However, when dealing with lawn and soil cracks, prevention is key and the causal factors listed above should be considered when employing preventative measures.
Here are some preventative measures.
|Soil type||Check the soil type and ensure it is of a loamy nature|
|Grass blade length||Grass blades should be between 1 to 2 inches|
|Soil Compaction||Minimize traffic on the lawn areas to prevent soil compaction|
|Watering||Apply a consistent watering schedule of 2 to 3 inches of water per week is ideal|
|Fertilizer||Don’t over-apply fertilizer which may run the risk of killing the grass and exposing the soil|
How do I keep Moisture in my Lawn?
How do you keep clay soil from cracking? The only way to keep a lawn from cracking is to keep moisture within the soil.
This significantly reduces a stressed lawn and the signs and symptoms associated with stress.
Moisture levels can be promoted in the soil by creating a loamy soil mixture for the grass to grow. A loam mixture primarily consists of sand, silt, and clay which makes use of the properties (particular distance) of each soil type.
The Ideal Loam Soil Mixture
The ideal soil mixture for lawns is a medium loam, with proportions (by weight) of 40% sand, 40% silt and 20% clay. This mix holds nutrients, the right amount of moisture within its structure and allows excess water to drain freely.
The Sand is the largest-sized particle within the mix and allows for the maximum amount of water to be let out.
Sand has a particular distance that ranges between 0.074mm to 0.42mm for coarse sand and 0.42 to 2mm for fine sand.
Additionally, it has the least amount of nutrients within its structure as most of it is leached as the water passes through it.
The silt consists of medium-sized particles with slightly better water retention than sand and also has more nutrients than that clay.
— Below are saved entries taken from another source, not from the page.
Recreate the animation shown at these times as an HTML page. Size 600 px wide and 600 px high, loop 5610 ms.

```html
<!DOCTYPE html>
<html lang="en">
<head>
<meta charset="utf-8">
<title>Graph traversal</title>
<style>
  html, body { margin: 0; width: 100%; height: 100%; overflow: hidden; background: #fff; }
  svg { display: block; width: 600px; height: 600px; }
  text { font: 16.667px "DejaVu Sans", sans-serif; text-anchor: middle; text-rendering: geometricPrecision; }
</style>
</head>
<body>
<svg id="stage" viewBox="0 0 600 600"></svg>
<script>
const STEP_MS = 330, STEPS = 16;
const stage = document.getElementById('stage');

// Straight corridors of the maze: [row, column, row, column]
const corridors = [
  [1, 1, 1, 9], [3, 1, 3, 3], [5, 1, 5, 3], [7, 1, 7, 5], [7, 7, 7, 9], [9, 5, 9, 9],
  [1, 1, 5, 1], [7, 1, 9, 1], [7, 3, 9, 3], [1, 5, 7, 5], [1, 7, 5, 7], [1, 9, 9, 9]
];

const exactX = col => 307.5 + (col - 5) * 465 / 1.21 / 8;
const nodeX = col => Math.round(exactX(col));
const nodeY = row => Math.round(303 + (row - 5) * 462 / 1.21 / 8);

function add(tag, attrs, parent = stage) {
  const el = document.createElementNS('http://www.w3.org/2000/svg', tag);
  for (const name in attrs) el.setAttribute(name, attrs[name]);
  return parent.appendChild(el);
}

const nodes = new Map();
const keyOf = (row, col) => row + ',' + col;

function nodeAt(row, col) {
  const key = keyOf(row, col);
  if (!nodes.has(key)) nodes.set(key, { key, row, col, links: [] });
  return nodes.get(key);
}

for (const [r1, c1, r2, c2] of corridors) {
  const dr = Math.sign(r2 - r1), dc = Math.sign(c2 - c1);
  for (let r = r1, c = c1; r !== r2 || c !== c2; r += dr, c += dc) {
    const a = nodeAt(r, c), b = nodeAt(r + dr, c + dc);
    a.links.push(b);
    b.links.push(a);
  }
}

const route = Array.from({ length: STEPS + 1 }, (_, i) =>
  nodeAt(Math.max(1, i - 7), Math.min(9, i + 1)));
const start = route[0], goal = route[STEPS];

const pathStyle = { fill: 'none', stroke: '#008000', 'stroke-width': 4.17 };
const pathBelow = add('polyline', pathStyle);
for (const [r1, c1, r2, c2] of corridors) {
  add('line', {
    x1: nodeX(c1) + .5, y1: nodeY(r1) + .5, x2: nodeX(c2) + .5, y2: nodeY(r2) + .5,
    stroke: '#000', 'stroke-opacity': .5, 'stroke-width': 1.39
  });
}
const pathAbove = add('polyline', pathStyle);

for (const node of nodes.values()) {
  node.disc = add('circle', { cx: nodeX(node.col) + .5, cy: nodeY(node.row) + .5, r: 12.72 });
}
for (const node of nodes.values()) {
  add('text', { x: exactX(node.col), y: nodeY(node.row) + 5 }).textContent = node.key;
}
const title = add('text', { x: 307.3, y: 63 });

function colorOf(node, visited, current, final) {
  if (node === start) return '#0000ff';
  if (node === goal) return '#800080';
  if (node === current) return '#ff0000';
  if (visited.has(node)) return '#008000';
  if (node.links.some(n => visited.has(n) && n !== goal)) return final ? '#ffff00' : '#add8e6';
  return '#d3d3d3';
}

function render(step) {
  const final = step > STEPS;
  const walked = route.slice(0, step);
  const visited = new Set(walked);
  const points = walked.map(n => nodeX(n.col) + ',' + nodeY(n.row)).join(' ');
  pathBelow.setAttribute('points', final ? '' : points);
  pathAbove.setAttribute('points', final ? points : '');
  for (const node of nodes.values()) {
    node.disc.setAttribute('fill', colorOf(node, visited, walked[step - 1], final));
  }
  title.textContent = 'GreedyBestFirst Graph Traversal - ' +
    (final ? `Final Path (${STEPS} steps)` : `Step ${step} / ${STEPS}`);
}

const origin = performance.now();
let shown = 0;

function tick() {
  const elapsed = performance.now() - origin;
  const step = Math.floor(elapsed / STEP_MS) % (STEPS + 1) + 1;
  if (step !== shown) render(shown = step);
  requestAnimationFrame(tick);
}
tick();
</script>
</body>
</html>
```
It has a smooth or floury texture.
This is mainly due to the distance between particles which ranges from 0.074mm to 0.005mm.
Lastly, the clay in the loam mixture has the highest amount of nutrients within its structure since it does not readily allow water to freely drain.
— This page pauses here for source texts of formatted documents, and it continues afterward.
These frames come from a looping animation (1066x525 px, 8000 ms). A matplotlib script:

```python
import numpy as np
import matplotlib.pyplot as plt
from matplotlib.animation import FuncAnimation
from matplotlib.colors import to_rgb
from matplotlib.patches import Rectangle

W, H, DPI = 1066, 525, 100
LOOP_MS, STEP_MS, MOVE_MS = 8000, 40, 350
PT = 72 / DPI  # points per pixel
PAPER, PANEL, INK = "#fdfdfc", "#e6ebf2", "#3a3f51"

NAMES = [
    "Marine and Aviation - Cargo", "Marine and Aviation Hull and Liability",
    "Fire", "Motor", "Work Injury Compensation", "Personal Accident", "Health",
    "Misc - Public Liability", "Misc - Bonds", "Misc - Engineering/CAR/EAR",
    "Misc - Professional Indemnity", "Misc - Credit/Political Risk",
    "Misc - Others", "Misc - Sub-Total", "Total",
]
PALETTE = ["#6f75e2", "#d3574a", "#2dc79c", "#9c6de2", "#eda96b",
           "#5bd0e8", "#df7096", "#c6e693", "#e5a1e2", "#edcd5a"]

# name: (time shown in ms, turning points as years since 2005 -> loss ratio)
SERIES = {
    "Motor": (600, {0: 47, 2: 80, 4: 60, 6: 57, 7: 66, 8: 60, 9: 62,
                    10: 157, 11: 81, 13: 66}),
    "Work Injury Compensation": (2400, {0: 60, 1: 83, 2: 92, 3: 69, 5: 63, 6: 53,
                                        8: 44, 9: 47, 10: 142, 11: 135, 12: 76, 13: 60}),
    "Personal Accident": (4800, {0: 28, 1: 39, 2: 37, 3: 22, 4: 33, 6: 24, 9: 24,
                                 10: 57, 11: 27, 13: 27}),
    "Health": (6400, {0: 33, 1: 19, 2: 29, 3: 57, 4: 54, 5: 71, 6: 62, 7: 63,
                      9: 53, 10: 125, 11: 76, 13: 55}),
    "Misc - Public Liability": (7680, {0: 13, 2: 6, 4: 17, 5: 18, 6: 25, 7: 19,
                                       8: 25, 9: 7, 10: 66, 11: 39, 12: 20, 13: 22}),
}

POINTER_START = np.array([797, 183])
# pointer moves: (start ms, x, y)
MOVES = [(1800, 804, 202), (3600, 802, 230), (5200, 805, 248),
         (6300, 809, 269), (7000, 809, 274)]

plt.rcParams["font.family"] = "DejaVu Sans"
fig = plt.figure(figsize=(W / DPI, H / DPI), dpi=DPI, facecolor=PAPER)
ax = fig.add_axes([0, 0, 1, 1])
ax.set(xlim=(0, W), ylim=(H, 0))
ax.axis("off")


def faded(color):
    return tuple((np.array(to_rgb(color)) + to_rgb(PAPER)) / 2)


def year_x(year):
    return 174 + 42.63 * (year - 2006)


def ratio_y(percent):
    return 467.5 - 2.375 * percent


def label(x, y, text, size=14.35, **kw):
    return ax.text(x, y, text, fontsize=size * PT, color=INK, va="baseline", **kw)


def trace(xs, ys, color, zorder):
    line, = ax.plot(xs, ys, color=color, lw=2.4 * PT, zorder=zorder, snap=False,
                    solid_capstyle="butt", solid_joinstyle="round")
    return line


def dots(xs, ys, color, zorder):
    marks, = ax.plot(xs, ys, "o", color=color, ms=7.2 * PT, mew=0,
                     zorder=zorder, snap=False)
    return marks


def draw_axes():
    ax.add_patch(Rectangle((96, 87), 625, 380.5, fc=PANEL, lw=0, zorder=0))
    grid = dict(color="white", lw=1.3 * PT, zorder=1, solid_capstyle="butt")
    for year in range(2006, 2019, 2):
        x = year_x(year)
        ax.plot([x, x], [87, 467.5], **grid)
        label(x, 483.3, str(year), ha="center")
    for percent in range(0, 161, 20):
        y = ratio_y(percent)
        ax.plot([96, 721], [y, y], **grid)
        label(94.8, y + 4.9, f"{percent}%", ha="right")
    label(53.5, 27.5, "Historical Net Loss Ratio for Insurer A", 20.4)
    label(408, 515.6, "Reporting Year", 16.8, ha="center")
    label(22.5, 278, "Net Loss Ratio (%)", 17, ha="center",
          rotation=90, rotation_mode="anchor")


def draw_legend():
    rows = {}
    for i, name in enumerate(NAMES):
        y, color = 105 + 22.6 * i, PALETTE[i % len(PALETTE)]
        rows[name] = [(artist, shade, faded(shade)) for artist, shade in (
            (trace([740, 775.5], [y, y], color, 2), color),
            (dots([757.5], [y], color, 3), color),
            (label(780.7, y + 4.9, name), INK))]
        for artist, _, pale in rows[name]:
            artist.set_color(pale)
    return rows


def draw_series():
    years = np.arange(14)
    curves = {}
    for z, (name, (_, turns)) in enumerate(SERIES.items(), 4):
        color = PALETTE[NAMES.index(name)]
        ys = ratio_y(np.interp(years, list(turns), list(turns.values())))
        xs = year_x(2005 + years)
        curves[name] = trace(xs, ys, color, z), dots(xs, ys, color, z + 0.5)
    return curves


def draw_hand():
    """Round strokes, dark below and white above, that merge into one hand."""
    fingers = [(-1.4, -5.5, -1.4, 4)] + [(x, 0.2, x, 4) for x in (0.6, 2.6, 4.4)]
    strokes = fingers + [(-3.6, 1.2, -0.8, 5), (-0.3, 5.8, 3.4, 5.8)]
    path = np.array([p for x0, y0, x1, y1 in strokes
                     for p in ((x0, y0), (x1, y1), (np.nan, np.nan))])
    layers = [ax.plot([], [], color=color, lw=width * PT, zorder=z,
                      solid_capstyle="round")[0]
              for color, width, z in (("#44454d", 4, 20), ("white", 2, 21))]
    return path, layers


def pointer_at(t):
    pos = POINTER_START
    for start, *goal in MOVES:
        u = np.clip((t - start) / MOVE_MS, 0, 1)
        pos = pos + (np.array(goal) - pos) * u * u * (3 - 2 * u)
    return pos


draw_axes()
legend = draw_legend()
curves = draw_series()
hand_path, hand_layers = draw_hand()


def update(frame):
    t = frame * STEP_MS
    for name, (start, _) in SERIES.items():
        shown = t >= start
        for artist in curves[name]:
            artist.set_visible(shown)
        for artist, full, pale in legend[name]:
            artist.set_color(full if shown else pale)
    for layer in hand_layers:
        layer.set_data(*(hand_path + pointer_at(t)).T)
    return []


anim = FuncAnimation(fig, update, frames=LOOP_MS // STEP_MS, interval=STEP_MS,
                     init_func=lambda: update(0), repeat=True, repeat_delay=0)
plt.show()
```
The particular distance in clay is the smallest of the three and ranges, 0.005mm to 0.001mm between particles.
In order to keep the moisture within the soil for lawns, you should have a consistent and routine watering schedule that would provide the required amount of water to prevent the soil from cracking.
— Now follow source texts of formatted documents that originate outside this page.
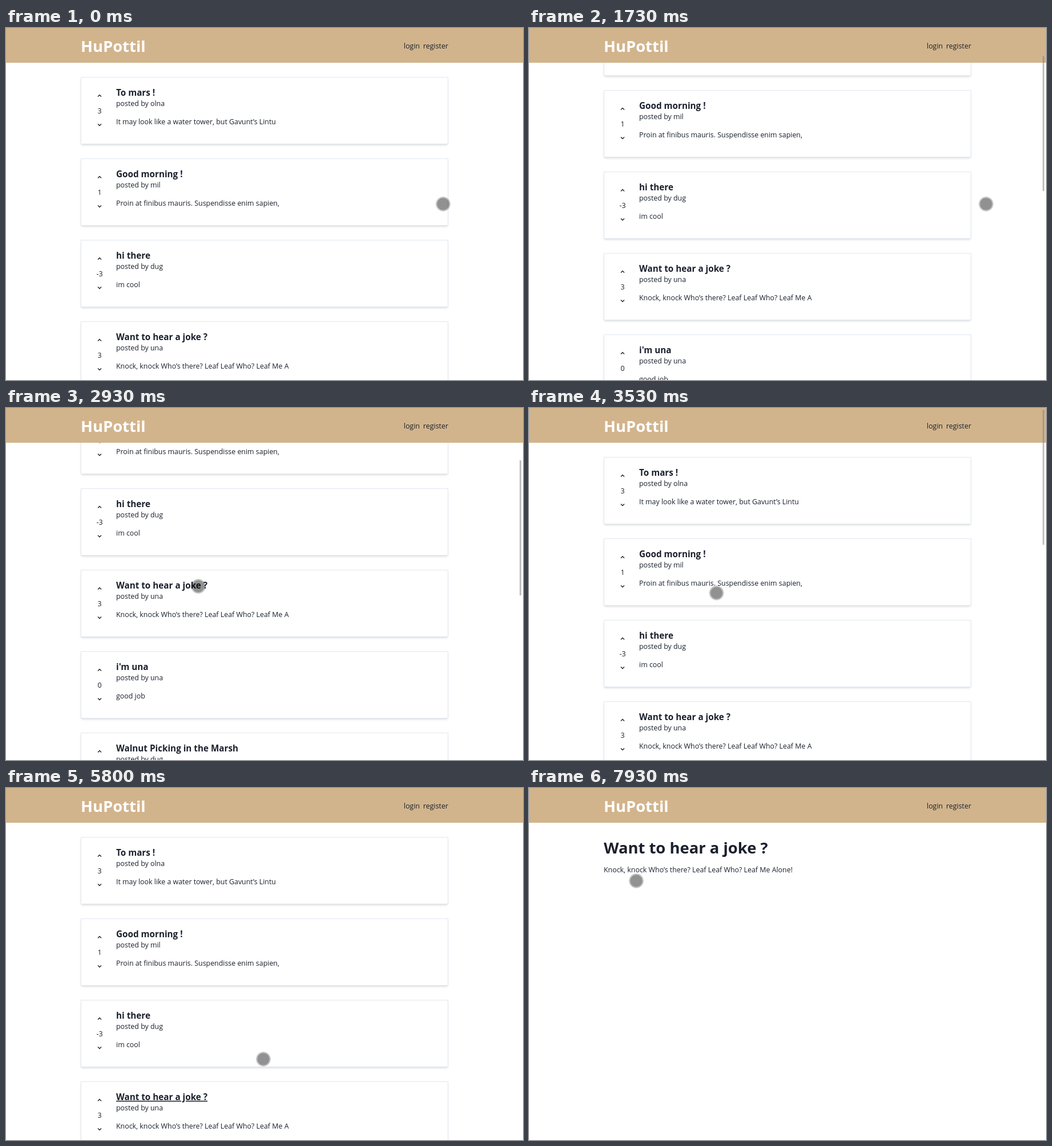
An HTML page that plays this animation: 906x618 px, repeating every 8000 ms.

```html
<!DOCTYPE html>
<html lang="en">
<head>
<meta charset="utf-8">
<title>HuPottil</title>
<style>
  @property --scroll { syntax: "<integer>"; inherits: true; initial-value: 0; }

  html, body { margin: 0; width: 100%; height: 100%; overflow: hidden; background: #fff; }
  #stage { position: relative; width: 906px; height: 618px; overflow: hidden; }
  #stage div, #stage > svg { position: absolute; }
  svg { display: block; overflow: visible; }
  text { font: 12.4px "Open Sans", "Noto Sans", sans-serif; fill: #1a202c; }
  .title { font-size: 15.25px; font-weight: 700; }
  .big { font-size: 27.4px; font-weight: 700; }
  .logo { fill: #fff; }
  .mid { text-anchor: middle; }
  .chevron { fill: none; stroke: #1a202c; stroke-width: 1.3; }
  .card {
    left: 131px; width: 644px; height: 118px; box-sizing: border-box;
    border: 1px solid #e2e8f0; background: #fff;
    box-shadow: 0 3.2px 4.8px -.8px rgba(0,0,0,.12), 0 1.6px 3.2px -.8px rgba(0,0,0,.07);
  }
  .card svg { position: absolute; left: -1px; top: -1px; }
  #flash { fill: #33b5e5; }
  #header { left: 0; top: 0; width: 906px; height: 61px; background: #d2b48c; }
  #list { transform: translateY(calc(var(--scroll) * -1px)); }
  #thumb {
    left: 900px; top: 3px; width: 3px; height: 237px; background: rgba(128,128,128,.5);
    transform: translateY(calc(var(--scroll) * .385px));
  }
  #cursor {
    left: -13px; top: -13px; width: 26px; height: 26px;
    background: radial-gradient(circle, rgba(0,0,0,.43) 10.2px, rgba(0,0,0,.24) 10.8px 12.4px, transparent 13px);
  }

  /* Every part shares the 8 s loop; each stretch between key points eases in and out. */
  #stage, #thumb, #cursor { animation: 8s cubic-bezier(.333, 0, .667, 1) infinite; }
  #list, #post, #flash, .card:nth-child(4) .title { animation: 8s step-end infinite; }
  #stage { animation-name: scroll; }
  #thumb { animation-name: thumb; }
  #cursor { animation-name: cursor; }
  #list { animation-name: leave; }
  #post { animation-name: enter; }
  #flash { animation-name: flash; }
  .card:nth-child(4) .title { animation-name: tapped; }

  @keyframes scroll {
    0%, 10.72% { --scroll: 0; }
    14.75%, 19.9% { --scroll: 80; }
    25.34%, 36.09% { --scroll: 241; }
    40.75%, 100% { --scroll: 0; }
  }
  @keyframes thumb {
    0%, 10.7%, 19.88%, 32%, 36.08%, 47%, 100% { opacity: 0; }
    10.72%, 17.8%, 19.9%, 28.4%, 36.1%, 43.75% { opacity: 1; }
  }
  @keyframes cursor {
    0%, .85% { transform: translate(766px, 309px); }
    3.3%, 25.8% { transform: translate(801px, 309px); }
    32.4%, 43.3% { transform: translate(337px, 313px); }
    49% { transform: translate(201px, 500px); }
    52.4% { transform: translate(246px, 563px); }
    54%, 61.7% { transform: translate(266px, 551px); }
    67% { transform: translate(855px, 585px); }
    72.4%, 84.2% { transform: translate(451px, 476px); }
    87.4%, 91.7% { transform: translate(508px, 430px); }
    96.5%, 97.5% { transform: translate(118px, 162px); }
    99.1%, 100% { transform: translate(188px, 163px); }
  }
  @keyframes flash {
    0%, 59.9%, 100% { opacity: 0; }
    57.4% { opacity: .4; }
    59.1% { opacity: .2; }
  }
  @keyframes tapped {
    0% { text-decoration-line: none; }
    57.4%, 100% { text-decoration-line: underline; }
  }
  @keyframes leave {
    0% { visibility: visible; }
    79.1%, 100% { visibility: hidden; }
  }
  @keyframes enter {
    0% { visibility: hidden; }
    79.9%, 100% { visibility: visible; }
  }
</style>
</head>
<body>
<div id="stage">
  <div id="list"></div>
  <svg id="post" width="906" height="618">
    <text class="big" x="131" y="115">Want to hear a joke ?</text>
    <text x="131" y="148">Knock, knock Who’s there? Leaf Leaf Who? Leaf Me Alone!</text>
  </svg>
  <div id="header">
    <svg width="906" height="61">
      <text class="big logo" x="131" y="42">HuPottil</text>
      <text x="697" y="36">login</text>
      <text x="775" y="36" text-anchor="end">register</text>
    </svg>
  </div>
  <div id="thumb"></div>
  <div id="cursor"></div>
</div>
<script>
const LOOP = 8000, TICK = 1000 / 15;
const list = document.getElementById("list");

// title, author, score, excerpt
const posts = [
  ["To mars !", "olna", 3, "It may look like a water tower, but Gavunt’s Lintu"],
  ["Good morning !", "mil", 1, "Proin at finibus mauris. Suspendisse enim sapien,"],
  ["hi there", "dug", -3, "im cool"],
  ["Want to hear a joke ?", "una", 3, "Knock, knock Who’s there? Leaf Leaf Who? Leaf Me A"],
  ["i'm una", "una", 0, "good job"],
  ["Walnut Picking in the Marsh", "dug", 0, ""]
];

list.innerHTML = posts.map(([title, author, score, excerpt], i) => `
  <div class="card" style="top:${86 + i * 143}px"><svg width="644" height="118">
    <path class="chevron" d="M30 34.5l3-3 3 3M30 82.5l3 3 3-3"/>
    <text class="mid" x="33" y="64">${score}</text>
    <text class="title" x="62" y="33">${title}</text>
    <text x="62" y="51">posted by ${author}</text>
    <text x="62" y="83">${excerpt}</text>
  </svg></div>`).join("");

list.children[3].firstElementChild.insertAdjacentHTML("beforeend",
  '<path id="flash" d="M62 15H222V17H627V36H222V38H62Z"/>');

// The keyframes advance in 15 pictures per second, as a screen recording does.
const animations = document.getAnimations();
animations.forEach(a => a.pause());
const start = performance.now();

function run() {
  const ms = (performance.now() - start) % LOOP;
  const tick = Math.floor((ms + 5) / TICK);
  animations.forEach(a => { a.currentTime = tick * TICK % LOOP; });
  requestAnimationFrame(run);
}
run();
</script>
</body>
</html>
```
Applying water via a sprinkler system preprogrammed to come on for about two or three times a week for 15 minutes should provide enough water to promote healthy grass root growth.
This watering schedule should deliver between 2 to 3 inches of water to your lawn depending on the number of sprinklers you employ during the process.
A Simple Way to Test your Soil’s Contents
A very simple way to test the structure of your soil is to
- place a sample of soil into a glass jar filled with about 50% water.
- Shake the soil and water until the soil completely dissolves into the water. The resulting mixture would look dark brown as it swirls and mixes.
- Give the mixture some time for the different soil types to settle.
- As the mixture begins to settle you would notice that the different types of soil will begin to stratify into layers.
Starting from the bottom you will notice small stones or gravel then the soil clay as it is the heaviest. This is then followed by the sand and then the silt, which is the lightest of them all.
The remaining water which is not absorbed by the soil then sits at the top.
A measurement of the height of the different layers will give you a good idea of the composition of the soil in your lawn.
This will help in evaluating whether or not you should amend the soil by adding sand or silt to the mix. If you choose to go that route.
Why is my Grass Cracking?
This is a common query used when someone is looking for the reason why the lawn or soil beneath it is cracking.
It really reverts back to the same answer which is lack of proper soil water content due to the type of soil, weather conditions or the grass density planted on the soil.